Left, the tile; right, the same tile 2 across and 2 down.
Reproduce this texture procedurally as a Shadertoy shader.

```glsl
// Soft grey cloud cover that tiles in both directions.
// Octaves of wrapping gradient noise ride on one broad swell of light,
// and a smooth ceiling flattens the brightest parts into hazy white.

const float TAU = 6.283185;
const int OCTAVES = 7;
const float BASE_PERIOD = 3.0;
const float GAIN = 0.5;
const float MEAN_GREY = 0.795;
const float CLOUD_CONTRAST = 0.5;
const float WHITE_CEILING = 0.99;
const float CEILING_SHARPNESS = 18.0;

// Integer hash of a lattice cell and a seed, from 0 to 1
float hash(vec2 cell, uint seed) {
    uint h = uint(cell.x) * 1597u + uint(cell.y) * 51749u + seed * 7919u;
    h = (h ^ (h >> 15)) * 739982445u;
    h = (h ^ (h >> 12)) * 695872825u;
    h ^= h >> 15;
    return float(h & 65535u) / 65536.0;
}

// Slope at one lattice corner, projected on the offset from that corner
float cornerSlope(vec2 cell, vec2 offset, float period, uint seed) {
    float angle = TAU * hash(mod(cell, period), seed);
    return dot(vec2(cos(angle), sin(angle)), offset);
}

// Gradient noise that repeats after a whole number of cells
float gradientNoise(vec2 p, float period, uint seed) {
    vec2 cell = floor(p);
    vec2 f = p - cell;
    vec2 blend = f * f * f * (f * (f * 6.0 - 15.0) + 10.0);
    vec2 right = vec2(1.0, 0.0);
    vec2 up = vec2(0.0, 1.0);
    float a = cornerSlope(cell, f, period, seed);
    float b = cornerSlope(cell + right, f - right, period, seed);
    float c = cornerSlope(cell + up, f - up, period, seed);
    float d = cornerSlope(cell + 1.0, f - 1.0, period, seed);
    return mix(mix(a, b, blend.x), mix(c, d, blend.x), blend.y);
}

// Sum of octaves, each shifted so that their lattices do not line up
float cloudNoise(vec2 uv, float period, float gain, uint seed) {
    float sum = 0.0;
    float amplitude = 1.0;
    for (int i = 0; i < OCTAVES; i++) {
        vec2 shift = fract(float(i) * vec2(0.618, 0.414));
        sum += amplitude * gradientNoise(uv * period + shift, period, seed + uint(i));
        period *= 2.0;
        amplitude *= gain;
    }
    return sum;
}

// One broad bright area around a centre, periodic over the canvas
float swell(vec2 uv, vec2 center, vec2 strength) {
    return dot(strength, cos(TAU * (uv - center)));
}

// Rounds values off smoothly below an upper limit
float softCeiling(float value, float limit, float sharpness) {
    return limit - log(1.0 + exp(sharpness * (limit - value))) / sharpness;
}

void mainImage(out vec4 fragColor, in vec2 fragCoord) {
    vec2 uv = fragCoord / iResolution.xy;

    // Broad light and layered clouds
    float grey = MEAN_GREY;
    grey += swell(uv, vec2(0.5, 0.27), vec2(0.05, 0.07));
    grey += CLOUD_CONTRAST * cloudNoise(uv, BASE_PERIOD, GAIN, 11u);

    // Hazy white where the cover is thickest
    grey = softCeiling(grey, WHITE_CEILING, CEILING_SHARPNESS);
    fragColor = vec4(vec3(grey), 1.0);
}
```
····················
## Assignment
Check every line in the material above for the string "fragColor", then give only the number of lines that have it.

## Response to the exercise
2